▶ WHAT YOU SHOULD DO
Read the records below and copy each line that contains "rotate".
*** Begin section ***
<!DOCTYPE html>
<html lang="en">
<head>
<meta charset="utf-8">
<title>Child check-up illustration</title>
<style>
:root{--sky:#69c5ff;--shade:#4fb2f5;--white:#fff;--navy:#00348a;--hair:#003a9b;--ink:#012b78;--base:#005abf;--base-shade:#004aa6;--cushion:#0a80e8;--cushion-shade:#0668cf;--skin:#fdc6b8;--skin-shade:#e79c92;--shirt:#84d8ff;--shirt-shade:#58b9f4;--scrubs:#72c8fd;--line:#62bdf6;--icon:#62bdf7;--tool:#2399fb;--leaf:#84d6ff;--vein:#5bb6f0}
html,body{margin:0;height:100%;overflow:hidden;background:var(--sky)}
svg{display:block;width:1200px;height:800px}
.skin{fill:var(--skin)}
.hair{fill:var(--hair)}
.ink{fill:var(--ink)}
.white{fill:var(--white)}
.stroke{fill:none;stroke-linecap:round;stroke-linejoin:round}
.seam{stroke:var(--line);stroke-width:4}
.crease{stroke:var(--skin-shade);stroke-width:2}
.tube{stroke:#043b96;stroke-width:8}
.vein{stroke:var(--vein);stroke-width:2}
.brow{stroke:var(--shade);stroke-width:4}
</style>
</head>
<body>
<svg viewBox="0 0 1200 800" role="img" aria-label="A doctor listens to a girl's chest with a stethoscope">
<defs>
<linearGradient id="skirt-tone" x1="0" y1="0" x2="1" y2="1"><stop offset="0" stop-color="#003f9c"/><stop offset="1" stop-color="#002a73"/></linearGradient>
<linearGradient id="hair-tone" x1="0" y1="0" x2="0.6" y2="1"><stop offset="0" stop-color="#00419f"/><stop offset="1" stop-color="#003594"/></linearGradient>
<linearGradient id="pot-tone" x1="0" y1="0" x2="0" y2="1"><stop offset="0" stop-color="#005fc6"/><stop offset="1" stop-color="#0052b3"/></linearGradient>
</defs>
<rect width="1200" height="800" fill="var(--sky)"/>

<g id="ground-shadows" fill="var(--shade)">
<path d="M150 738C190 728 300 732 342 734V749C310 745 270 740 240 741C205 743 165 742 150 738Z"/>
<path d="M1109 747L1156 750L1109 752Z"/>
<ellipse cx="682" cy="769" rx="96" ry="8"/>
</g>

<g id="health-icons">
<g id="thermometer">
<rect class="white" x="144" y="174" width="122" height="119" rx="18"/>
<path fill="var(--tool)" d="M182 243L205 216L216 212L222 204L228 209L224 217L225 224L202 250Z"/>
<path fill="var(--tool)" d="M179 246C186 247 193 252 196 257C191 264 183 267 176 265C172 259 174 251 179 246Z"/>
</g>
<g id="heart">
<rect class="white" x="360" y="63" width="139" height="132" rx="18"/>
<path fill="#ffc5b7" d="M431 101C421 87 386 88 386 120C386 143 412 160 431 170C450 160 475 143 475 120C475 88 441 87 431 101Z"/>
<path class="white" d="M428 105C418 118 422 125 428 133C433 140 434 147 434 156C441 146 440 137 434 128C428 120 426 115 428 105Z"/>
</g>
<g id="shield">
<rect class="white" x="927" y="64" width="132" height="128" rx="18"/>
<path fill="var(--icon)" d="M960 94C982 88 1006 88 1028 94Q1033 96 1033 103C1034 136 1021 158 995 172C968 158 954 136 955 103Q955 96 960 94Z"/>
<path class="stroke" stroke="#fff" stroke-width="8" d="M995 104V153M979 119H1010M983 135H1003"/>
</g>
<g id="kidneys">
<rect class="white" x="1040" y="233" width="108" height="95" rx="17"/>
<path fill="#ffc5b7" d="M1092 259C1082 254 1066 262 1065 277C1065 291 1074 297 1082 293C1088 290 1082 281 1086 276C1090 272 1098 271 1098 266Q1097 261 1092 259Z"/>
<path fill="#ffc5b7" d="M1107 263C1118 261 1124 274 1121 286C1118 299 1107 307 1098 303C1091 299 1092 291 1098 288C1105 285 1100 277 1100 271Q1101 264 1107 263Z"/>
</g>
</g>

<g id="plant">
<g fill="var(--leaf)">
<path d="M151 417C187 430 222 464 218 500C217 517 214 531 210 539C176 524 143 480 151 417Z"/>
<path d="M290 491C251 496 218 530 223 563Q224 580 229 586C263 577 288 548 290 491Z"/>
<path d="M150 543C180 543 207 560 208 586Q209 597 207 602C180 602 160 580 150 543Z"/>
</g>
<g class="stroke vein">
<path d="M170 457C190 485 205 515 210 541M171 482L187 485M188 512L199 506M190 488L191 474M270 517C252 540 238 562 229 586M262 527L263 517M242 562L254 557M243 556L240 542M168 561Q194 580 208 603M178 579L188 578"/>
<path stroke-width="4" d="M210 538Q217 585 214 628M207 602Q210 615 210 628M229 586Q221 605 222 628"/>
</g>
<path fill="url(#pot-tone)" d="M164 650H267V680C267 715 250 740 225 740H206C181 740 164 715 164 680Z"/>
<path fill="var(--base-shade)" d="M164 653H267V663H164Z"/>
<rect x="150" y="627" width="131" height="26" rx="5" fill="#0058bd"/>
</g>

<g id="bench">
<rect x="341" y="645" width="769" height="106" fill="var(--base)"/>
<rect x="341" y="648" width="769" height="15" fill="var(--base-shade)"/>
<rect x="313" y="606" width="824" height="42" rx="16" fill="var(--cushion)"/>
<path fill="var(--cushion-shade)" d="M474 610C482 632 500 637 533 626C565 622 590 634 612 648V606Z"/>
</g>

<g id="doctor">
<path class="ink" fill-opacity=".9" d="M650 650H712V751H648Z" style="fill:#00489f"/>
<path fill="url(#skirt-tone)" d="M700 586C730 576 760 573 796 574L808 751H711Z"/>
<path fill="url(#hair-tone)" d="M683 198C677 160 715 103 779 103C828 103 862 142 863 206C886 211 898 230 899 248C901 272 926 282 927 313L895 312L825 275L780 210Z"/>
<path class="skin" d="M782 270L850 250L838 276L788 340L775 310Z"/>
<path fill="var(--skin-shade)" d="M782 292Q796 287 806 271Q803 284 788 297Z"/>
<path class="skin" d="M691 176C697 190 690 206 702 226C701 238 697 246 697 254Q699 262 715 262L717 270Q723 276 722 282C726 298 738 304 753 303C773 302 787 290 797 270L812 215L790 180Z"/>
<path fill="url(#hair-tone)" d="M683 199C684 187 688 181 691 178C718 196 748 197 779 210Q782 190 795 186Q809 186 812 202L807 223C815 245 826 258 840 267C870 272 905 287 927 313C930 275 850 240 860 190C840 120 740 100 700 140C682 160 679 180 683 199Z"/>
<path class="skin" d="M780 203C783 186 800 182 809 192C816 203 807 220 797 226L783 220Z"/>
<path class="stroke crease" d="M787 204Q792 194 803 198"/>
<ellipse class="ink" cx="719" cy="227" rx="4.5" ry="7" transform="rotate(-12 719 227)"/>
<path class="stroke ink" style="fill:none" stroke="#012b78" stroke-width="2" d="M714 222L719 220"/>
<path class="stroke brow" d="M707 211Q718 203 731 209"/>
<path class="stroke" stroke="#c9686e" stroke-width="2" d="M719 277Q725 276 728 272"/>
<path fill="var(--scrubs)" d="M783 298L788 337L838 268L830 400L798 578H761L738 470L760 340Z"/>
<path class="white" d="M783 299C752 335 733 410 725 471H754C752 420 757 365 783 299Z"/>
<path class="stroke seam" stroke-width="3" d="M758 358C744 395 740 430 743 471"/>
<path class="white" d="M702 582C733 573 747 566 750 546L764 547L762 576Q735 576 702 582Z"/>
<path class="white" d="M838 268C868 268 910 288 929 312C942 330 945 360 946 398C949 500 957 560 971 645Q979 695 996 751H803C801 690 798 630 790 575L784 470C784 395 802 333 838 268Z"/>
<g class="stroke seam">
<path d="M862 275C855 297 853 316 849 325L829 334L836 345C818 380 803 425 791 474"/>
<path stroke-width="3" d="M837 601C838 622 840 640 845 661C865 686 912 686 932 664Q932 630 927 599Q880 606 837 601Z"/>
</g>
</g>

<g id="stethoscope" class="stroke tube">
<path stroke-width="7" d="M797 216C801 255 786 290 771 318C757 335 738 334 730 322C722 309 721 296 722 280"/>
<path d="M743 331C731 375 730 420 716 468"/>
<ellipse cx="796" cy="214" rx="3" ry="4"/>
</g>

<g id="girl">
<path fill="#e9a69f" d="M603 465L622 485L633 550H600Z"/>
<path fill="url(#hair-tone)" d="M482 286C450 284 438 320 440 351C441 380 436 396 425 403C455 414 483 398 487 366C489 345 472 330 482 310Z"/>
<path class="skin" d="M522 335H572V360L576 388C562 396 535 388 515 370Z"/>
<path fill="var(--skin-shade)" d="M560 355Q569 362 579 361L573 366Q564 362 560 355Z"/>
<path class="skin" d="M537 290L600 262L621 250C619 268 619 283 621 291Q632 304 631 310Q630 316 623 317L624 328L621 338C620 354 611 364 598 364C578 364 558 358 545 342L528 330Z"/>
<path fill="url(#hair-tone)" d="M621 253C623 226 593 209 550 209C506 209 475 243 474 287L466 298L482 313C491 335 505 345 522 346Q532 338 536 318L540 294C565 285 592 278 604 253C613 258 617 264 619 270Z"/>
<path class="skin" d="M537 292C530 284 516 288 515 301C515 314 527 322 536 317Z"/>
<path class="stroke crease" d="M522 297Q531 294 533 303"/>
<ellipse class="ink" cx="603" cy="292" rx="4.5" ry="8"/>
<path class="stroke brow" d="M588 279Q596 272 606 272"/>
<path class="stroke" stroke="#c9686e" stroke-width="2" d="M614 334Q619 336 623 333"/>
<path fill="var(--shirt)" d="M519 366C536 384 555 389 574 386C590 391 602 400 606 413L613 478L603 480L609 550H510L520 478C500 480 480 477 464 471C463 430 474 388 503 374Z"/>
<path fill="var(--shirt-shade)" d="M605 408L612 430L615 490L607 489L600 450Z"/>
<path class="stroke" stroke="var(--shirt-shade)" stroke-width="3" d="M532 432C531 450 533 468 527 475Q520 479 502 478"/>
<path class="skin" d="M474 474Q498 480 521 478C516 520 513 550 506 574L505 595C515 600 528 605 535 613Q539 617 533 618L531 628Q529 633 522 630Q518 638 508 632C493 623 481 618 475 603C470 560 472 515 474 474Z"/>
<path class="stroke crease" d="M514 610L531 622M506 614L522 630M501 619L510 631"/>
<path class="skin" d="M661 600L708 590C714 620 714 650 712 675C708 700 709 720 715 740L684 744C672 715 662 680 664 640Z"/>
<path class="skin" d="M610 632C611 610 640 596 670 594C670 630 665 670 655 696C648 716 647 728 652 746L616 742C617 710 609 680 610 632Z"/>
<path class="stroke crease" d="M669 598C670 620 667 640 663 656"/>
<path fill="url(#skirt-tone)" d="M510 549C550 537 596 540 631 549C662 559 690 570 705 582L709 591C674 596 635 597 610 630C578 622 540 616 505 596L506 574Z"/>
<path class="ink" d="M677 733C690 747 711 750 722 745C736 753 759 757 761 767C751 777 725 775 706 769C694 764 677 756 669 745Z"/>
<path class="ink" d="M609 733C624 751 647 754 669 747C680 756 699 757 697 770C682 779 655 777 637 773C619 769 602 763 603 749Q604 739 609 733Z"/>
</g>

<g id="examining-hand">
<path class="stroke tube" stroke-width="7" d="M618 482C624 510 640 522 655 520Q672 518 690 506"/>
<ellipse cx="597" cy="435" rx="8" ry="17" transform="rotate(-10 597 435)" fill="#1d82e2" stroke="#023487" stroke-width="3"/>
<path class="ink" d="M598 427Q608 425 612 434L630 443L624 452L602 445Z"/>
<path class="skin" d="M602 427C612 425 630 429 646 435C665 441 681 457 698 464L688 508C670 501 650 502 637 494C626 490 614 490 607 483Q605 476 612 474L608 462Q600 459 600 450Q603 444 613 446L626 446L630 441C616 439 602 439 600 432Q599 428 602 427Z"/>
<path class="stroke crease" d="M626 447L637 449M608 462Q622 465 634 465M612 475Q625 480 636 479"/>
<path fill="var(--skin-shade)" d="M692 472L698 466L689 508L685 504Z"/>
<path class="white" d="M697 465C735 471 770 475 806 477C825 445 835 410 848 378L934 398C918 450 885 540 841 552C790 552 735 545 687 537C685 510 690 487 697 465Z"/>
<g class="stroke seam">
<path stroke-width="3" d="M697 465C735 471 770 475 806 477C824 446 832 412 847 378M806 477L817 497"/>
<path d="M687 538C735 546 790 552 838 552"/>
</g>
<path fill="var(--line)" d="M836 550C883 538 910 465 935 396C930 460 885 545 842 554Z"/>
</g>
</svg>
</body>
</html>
*** End section ***
▶ ANSWER SECTION
<ellipse class="ink" cx="719" cy="227" rx="4.5" ry="7" transform="rotate(-12 719 227)"/>
<ellipse cx="597" cy="435" rx="8" ry="17" transform="rotate(-10 597 435)" fill="#1d82e2" stroke="#023487" stroke-width="3"/>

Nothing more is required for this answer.